▶ **Work to complete**:
Below are some records; copy each line in them that contains "circle".

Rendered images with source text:
■ ■ ■ ■

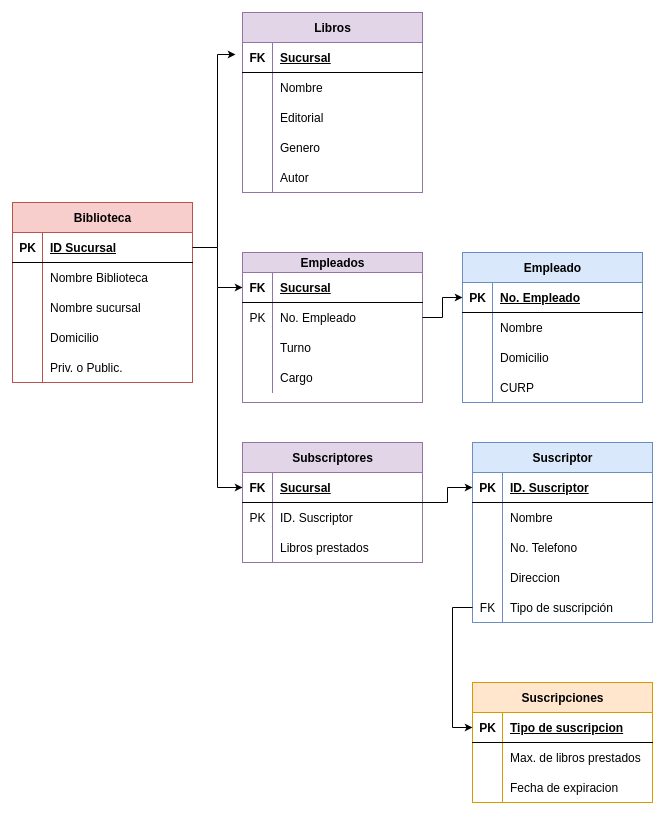
<!DOCTYPE html>
<html lang="es">
<head>
<meta charset="utf-8">
<title>Diagrama de biblioteca</title>
<style>
:root {
  --ink: #000;
  --paper: #fff;
  --red-fill: #f8cecc; --red-line: #b85450;
  --purple-fill: #e1d5e7; --purple-line: #9673a6;
  --blue-fill: #dae8fc; --blue-line: #6c8ebf;
  --orange-fill: #ffe6cc; --orange-line: #d79b00;
}
* { box-sizing: border-box; margin: 0; padding: 0; }
html, body { width: 665px; height: 815px; overflow: hidden; background: var(--paper); }
.diagram {
  position: relative; width: 665px; height: 815px;
  font: 12px/14px "Liberation Sans", Arial, sans-serif; color: var(--ink);
}
.entity { position: absolute; width: 181px; border: 1px solid var(--line); background: var(--paper); }
.red { --fill: var(--red-fill); --line: var(--red-line); }
.purple { --fill: var(--purple-fill); --line: var(--purple-line); }
.blue { --fill: var(--blue-fill); --line: var(--blue-line); }
.orange { --fill: var(--orange-fill); --line: var(--orange-line); }
.entity h2 {
  height: 30px; display: flex; align-items: center; justify-content: center;
  font-size: 12px; line-height: 14px; font-weight: 700;
  background: var(--fill); border-bottom: 1px solid var(--line);
}
.row { position: relative; height: 30px; display: grid; grid-template-columns: 30px 1fr; white-space: nowrap; }
.row span { display: flex; align-items: center; padding-left: 7px; }
.row .key { justify-content: center; padding: 0; border-right: 1px solid var(--line); }
.main { font-weight: 700; }
.main span:last-child { text-decoration: underline; }
.main::after { content: ""; position: absolute; left: -1px; right: -1px; bottom: 0; height: 1px; background: var(--ink); }
.biblioteca { left: 12px; top: 202px; height: 181px; }
.libros { left: 242px; top: 12px; height: 181px; }
.empleados { left: 242px; top: 252px; height: 151px; }
.empleados h2 { height: 20px; }
.empleado { left: 462px; top: 252px; height: 151px; }
.subscriptores { left: 242px; top: 442px; height: 121px; }
.suscriptor { left: 472px; top: 442px; height: 181px; }
.suscripciones { left: 472px; top: 682px; height: 121px; }
.connectors { position: absolute; left: 0; top: 0; }
</style>
</head>
<body>
<main class="diagram">
  <section class="entity red biblioteca">
    <h2>Biblioteca</h2>
    <div class="row main"><span class="key">PK</span><span>ID Sucursal</span></div>
    <div class="row"><span class="key"></span><span>Nombre Biblioteca</span></div>
    <div class="row"><span class="key"></span><span>Nombre sucursal</span></div>
    <div class="row"><span class="key"></span><span>Domicilio</span></div>
    <div class="row"><span class="key"></span><span>Priv. o Public.</span></div>
  </section>

  <section class="entity purple libros">
    <h2>Libros</h2>
    <div class="row main"><span class="key">FK</span><span>Sucursal</span></div>
    <div class="row"><span class="key"></span><span>Nombre</span></div>
    <div class="row"><span class="key"></span><span>Editorial</span></div>
    <div class="row"><span class="key"></span><span>Genero</span></div>
    <div class="row"><span class="key"></span><span>Autor</span></div>
  </section>

  <section class="entity purple empleados">
    <h2>Empleados</h2>
    <div class="row main"><span class="key">FK</span><span>Sucursal</span></div>
    <div class="row"><span class="key">PK</span><span>No. Empleado</span></div>
    <div class="row"><span class="key"></span><span>Turno</span></div>
    <div class="row"><span class="key"></span><span>Cargo</span></div>
  </section>

  <section class="entity blue empleado">
    <h2>Empleado</h2>
    <div class="row main"><span class="key">PK</span><span>No. Empleado</span></div>
    <div class="row"><span class="key"></span><span>Nombre</span></div>
    <div class="row"><span class="key"></span><span>Domicilio</span></div>
    <div class="row"><span class="key"></span><span>CURP</span></div>
  </section>

  <section class="entity purple subscriptores">
    <h2>Subscriptores</h2>
    <div class="row main"><span class="key">FK</span><span>Sucursal</span></div>
    <div class="row"><span class="key">PK</span><span>ID. Suscriptor</span></div>
    <div class="row"><span class="key"></span><span>Libros prestados</span></div>
  </section>

  <section class="entity blue suscriptor">
    <h2>Suscriptor</h2>
    <div class="row main"><span class="key">PK</span><span>ID. Suscriptor</span></div>
    <div class="row"><span class="key"></span><span>Nombre</span></div>
    <div class="row"><span class="key"></span><span>No. Telefono</span></div>
    <div class="row"><span class="key"></span><span>Direccion</span></div>
    <div class="row"><span class="key">FK</span><span>Tipo de suscripción</span></div>
  </section>

  <section class="entity orange suscripciones">
    <h2>Suscripciones</h2>
    <div class="row main"><span class="key">PK</span><span>Tipo de suscripcion</span></div>
    <div class="row"><span class="key"></span><span>Max. de libros prestados</span></div>
    <div class="row"><span class="key"></span><span>Fecha de expiracion</span></div>
  </section>

  <svg class="connectors" width="665" height="815" viewBox="0 0 665 815" aria-hidden="true">
    <defs>
      <path id="arrow" d="M0 0L-8 -4L-6 0L-8 4Z" fill="var(--ink)"/>
    </defs>
    <g transform="translate(.5 .5)">
      <g fill="none" stroke="var(--ink)">
        <path d="M192 247H217V54H230"/>
        <path d="M217 247V287H237"/>
        <path d="M217 287V487H237"/>
        <path d="M422 317H442V297H457"/>
        <path d="M422 502H447V487H467"/>
        <path d="M472 607H452V727H467"/>
      </g>
      <use href="#arrow" x="235" y="54"/>
      <use href="#arrow" x="242" y="287"/>
      <use href="#arrow" x="242" y="487"/>
      <use href="#arrow" x="462" y="297"/>
      <use href="#arrow" x="472" y="487"/>
      <use href="#arrow" x="472" y="727"/>
    </g>
  </svg>
</main>
</body>
</html>
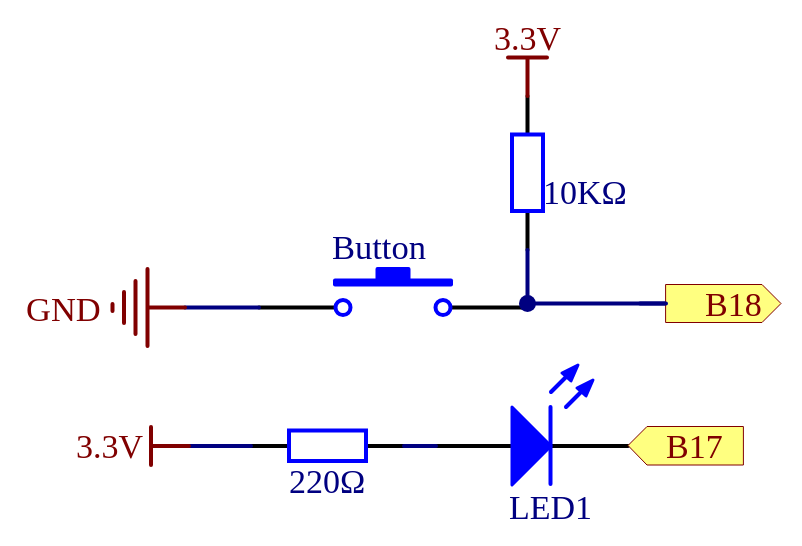
<!DOCTYPE html>
<html lang="en">
<head>
<meta charset="utf-8">
<title>Button and LED circuit</title>
<style>
  :root {
    --paper: #ffffff;
    --power: #800000;
    --wire: #000080;
    --pin: #000000;
    --part: #0000ff;
    --port: #ffff80;
  }
  * { box-sizing: border-box; }
  html, body { margin: 0; overflow: hidden; background: var(--paper); }
  .schematic { position: relative; width: 802px; height: 546px; overflow: hidden; background: var(--paper); }
  .diagram { position: absolute; inset: 0; display: block; }
  .label {
    position: absolute;
    margin: 0;
    font: 34px/34px "Liberation Serif", serif;
    white-space: nowrap;
    color: var(--wire);
  }
  .label.net { color: var(--power); }
  .supply-top { left: 494px; top: 22px; }
  .pull-up { left: 543px; top: 176px; }
  .button-name { left: 332px; top: 230px; font-size: 34.5px; }
  .ground { left: 26px; top: 292px; font-size: 34.5px; }
  .port-b18 { left: 705px; top: 288px; }
  .supply-left { left: 76px; top: 430px; }
  .series { left: 289px; top: 465px; }
  .led-name { left: 509px; top: 491px; }
  .port-b17 { left: 666px; top: 430px; }

  .diagram .power { stroke: var(--power); }
  .diagram .wire { stroke: var(--wire); }
  .diagram .pin { stroke: var(--pin); }
  .diagram .outline { stroke: var(--part); fill: var(--paper); }
  .diagram .solid { stroke: var(--part); fill: var(--part); }
  .diagram .port { stroke: var(--power); stroke-width: 1; fill: var(--port); }
  .diagram .junction { fill: var(--wire); stroke: none; }
</style>
</head>
<body>
<main class="schematic">
  <svg class="diagram" width="802" height="546" viewBox="0 0 802 546" fill="none" stroke-width="4" stroke-linecap="round" stroke-linejoin="round" aria-hidden="true">
    <defs>
      <g id="light-ray">
        <line x1="0" y1="0" x2="20" y2="-20"/>
        <polygon points="27,-27 11,-19 20,-11" stroke-width="3"/>
      </g>
    </defs>

    <g id="pull-up-branch">
      <path class="pin" d="M527.5 96V134M527.5 211V250"/>
      <path class="power" d="M508 57.5H547M527.5 58V96"/>
      <path class="wire" d="M527.5 250V303"/>
      <rect class="outline" x="512" y="134.5" width="31" height="76.5" stroke-linejoin="miter"/>
    </g>

    <g id="button-line">
      <path class="pin" d="M259 307.5H335M451 307.5H527"/>
      <path class="wire" d="M185 307.5H259M528 303.5H666"/>
      <path class="power" d="M147.5 307.5H185M147.5 269V346M135.5 281V334M124 292V323M112.5 304V311"/>
    </g>

    <g id="push-button">
      <rect class="solid" x="335" y="280.5" width="116" height="4"/>
      <rect class="solid" x="377.5" y="269" width="31" height="13"/>
      <circle class="outline" cx="343" cy="307.5" r="7.5"/>
      <circle class="outline" cx="443" cy="307.5" r="7.5"/>
    </g>

    <g id="led-line">
      <path class="pin" d="M251 446H289M366 446H404M436 446H512M551 446H628"/>
      <path class="wire" d="M189 446H251M404 446H436"/>
      <path class="power" d="M151 427V465M151 446H189"/>
      <rect class="outline" x="289" y="430.5" width="77" height="30.5" stroke-linejoin="miter"/>
    </g>

    <g id="led" class="solid">
      <polygon points="512,407 551,446 512,485" stroke-width="3"/>
      <line x1="550.5" y1="407" x2="550.5" y2="484"/>
      <use href="#light-ray" x="551" y="392"/>
      <use href="#light-ray" x="566" y="407"/>
    </g>

    <g id="ports" stroke-linejoin="miter">
      <polygon class="port" points="666,284.5 762,284.5 781,303.5 762,322.5 666,322.5"/>
      <polygon class="port" points="743,426.5 647,426.5 628,445.5 647,465 743,465"/>
      <line class="wire" x1="640" y1="303.5" x2="666" y2="303.5"/>
    </g>

    <circle class="junction" cx="527.5" cy="303.5" r="8.5"/>
  </svg>

  <p class="label net supply-top">3.3V</p>
  <p class="label pull-up">10KΩ</p>
  <p class="label button-name">Button</p>
  <p class="label net ground">GND</p>
  <p class="label net port-b18">B18</p>
  <p class="label net supply-left">3.3V</p>
  <p class="label series">220Ω</p>
  <p class="label led-name">LED1</p>
  <p class="label net port-b17">B17</p>
</main>
</body>
</html>
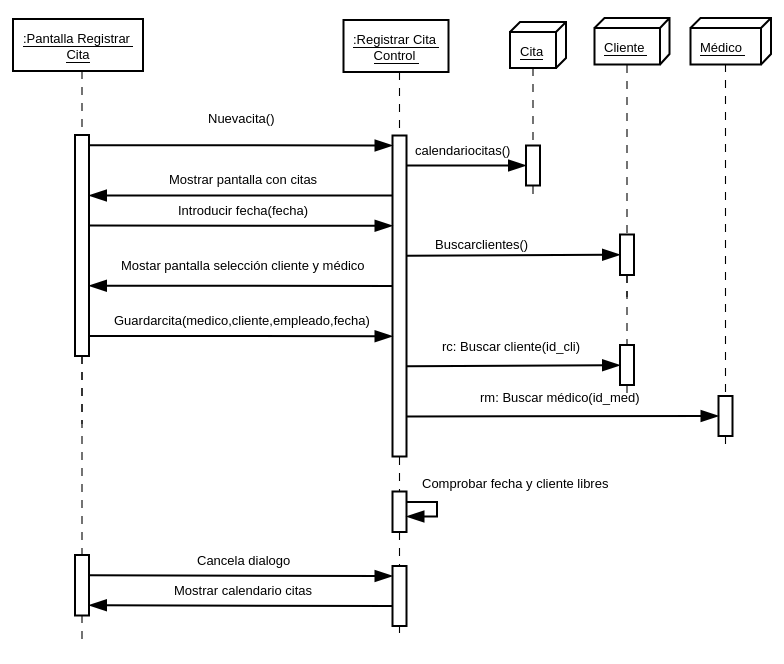
<!DOCTYPE html>
<html lang="es">
<head>
<meta charset="utf-8">
<title>Diagrama de secuencia: registrar cita</title>
<style>
:root { --ink: #000; --paper: #fff; }
* { box-sizing: border-box; }
html, body { margin: 0; overflow: hidden; background: var(--paper); }
.diagram {
  position: relative; width: 784px; height: 664px; overflow: hidden;
  background: var(--paper); color: var(--ink);
  font: 13px/16px "Liberation Sans", Arial, sans-serif;
}
.drawing { position: absolute; inset: 0; display: block; }
.shape { fill: var(--paper); stroke: var(--ink); stroke-width: 2; }
.lifeline { fill: none; stroke: var(--ink); stroke-width: 1.1; stroke-dasharray: 8 8; }
.message { fill: none; stroke: var(--ink); stroke-width: 2; }
.head { fill: var(--ink); }
.participant, .label { position: absolute; left: var(--x); top: var(--y); margin: 0; white-space: nowrap; }
.participant { text-align: center; }
.participant span { border-bottom: 1px solid var(--ink); }
.participant .wide { padding-right: 3px; }
</style>
</head>
<body>
<main class="diagram">
  <svg class="drawing" width="784" height="664" viewBox="0 0 784 664" aria-hidden="true">
    <defs>
      <path id="head-right" class="head" d="M0 0L-19-6.2V6.2Z"/>
      <path id="head-left" class="head" d="M0 0L19-6.2V6.2Z"/>
    </defs>

    <g class="lifelines">
      <path class="lifeline" d="M82 71V135"/>
      <path class="lifeline" d="M82 356V555"/>
      <path class="lifeline" d="M82 357V424" stroke-dashoffset="1"/>
      <path class="lifeline" d="M82 615V640"/>
      <path class="lifeline" d="M399.500 72V135"/>
      <path class="lifeline" d="M399.500 457V491"/>
      <path class="lifeline" d="M399.500 532V566"/>
      <path class="lifeline" d="M399.500 626V633"/>
      <path class="lifeline" d="M533 68V145"/>
      <path class="lifeline" d="M533 186V194"/>
      <path class="lifeline" d="M627 65V235"/>
      <path class="lifeline" d="M627 275V345"/>
      <path class="lifeline" d="M627 276V297" stroke-dashoffset="1"/>
      <path class="lifeline" d="M627 385V394"/>
      <path class="lifeline" d="M725.500 64V396"/>
      <path class="lifeline" d="M725.500 436V444"/>
    </g>

    <g class="shape participants">
      <rect x="13" y="19" width="130" height="52"/>
      <rect x="343.500" y="20" width="105" height="52"/>
      <path d="M510 32H556V68H510ZL520 22H566V58L556 68M556 32L566 22"/>
      <path d="M594.500 28H660V64.500H594.500ZL604.500 18H669.500V54L660 64.500M660 28L669.500 18"/>
      <path d="M690.500 28H761V64.500H690.500ZL700.500 18H771V54L761 64.500M761 28L771 18"/>
    </g>

    <g class="shape activations">
      <rect x="75" y="135" width="14" height="221"/>
      <rect x="75" y="555" width="14" height="60.500"/>
      <rect x="392.500" y="135.500" width="14" height="321"/>
      <rect x="392.500" y="491.500" width="14" height="40.500"/>
      <rect x="392.500" y="566" width="14" height="60"/>
      <rect x="526" y="145.500" width="14" height="40"/>
      <rect x="620" y="234.500" width="14" height="40.500"/>
      <rect x="620" y="345" width="14" height="40"/>
      <rect x="718.500" y="396" width="14" height="40"/>
    </g>

    <g class="message">
      <path d="M89 145.200L380 145.500M392 195.500H102M89 225.500L380 225.800M392 286L102 285.700M89 336L380 336.200M89 575.300L380 575.900M392 606L102 605.300"/>
      <path d="M407 165.500H513M407 255.800L608 254.700M407 366.200L608 365.200M407 416.500L706 416"/>
      <path d="M407 502H437V516.500H420"/>
    </g>

    <g class="arrowheads">
      <use href="#head-right" x="393.500" y="145.500"/>
      <use href="#head-right" x="393.500" y="225.800"/>
      <use href="#head-right" x="393.500" y="336.200"/>
      <use href="#head-right" x="393.500" y="576"/>
      <use href="#head-right" x="527" y="165.500"/>
      <use href="#head-right" x="621" y="254.700"/>
      <use href="#head-right" x="621" y="365.200"/>
      <use href="#head-right" x="719.500" y="416"/>
      <use href="#head-left" x="88" y="195.500"/>
      <use href="#head-left" x="88" y="285.700"/>
      <use href="#head-left" x="88" y="605.300"/>
      <use href="#head-left" x="405.500" y="516.500"/>
    </g>
  </svg>

  <p class="participant" style="--x:23px;--y:31px"><span class="wide">:Pantalla Registrar</span><br><span>Cita</span></p>
  <p class="participant" style="--x:353px;--y:32px"><span class="wide">:Registrar Cita</span><br><span class="wide">Control</span></p>
  <p class="participant" style="--x:520px;--y:44px"><span>Cita</span></p>
  <p class="participant" style="--x:604px;--y:40px"><span class="wide">Cliente</span></p>
  <p class="participant" style="--x:700px;--y:40px"><span class="wide">Médico</span></p>

  <p class="label" style="--x:208px;--y:111px">Nuevacita()</p>
  <p class="label" style="--x:415px;--y:143px">calendariocitas()</p>
  <p class="label" style="--x:169px;--y:172px">Mostrar pantalla con citas</p>
  <p class="label" style="--x:178px;--y:203px">Introducir fecha(fecha)</p>
  <p class="label" style="--x:435px;--y:237px">Buscarclientes()</p>
  <p class="label" style="--x:121px;--y:258px">Mostar pantalla selección cliente y médico</p>
  <p class="label" style="--x:114px;--y:313px">Guardarcita(medico,cliente,empleado,fecha)</p>
  <p class="label" style="--x:442px;--y:339px">rc: Buscar cliente(id_cli)</p>
  <p class="label" style="--x:480px;--y:390px">rm: Buscar médico(id_med)</p>
  <p class="label" style="--x:422px;--y:476px">Comprobar fecha y cliente libres</p>
  <p class="label" style="--x:197px;--y:553px">Cancela dialogo</p>
  <p class="label" style="--x:174px;--y:583px">Mostrar calendario citas</p>
</main>
</body>
</html>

■ ■ ■ ■

▶ **Your response**:
      <circle class="outline" cx="343" cy="307.5" r="7.5"/>
      <circle class="outline" cx="443" cy="307.5" r="7.5"/>
    <circle class="junction" cx="527.5" cy="303.5" r="8.5"/>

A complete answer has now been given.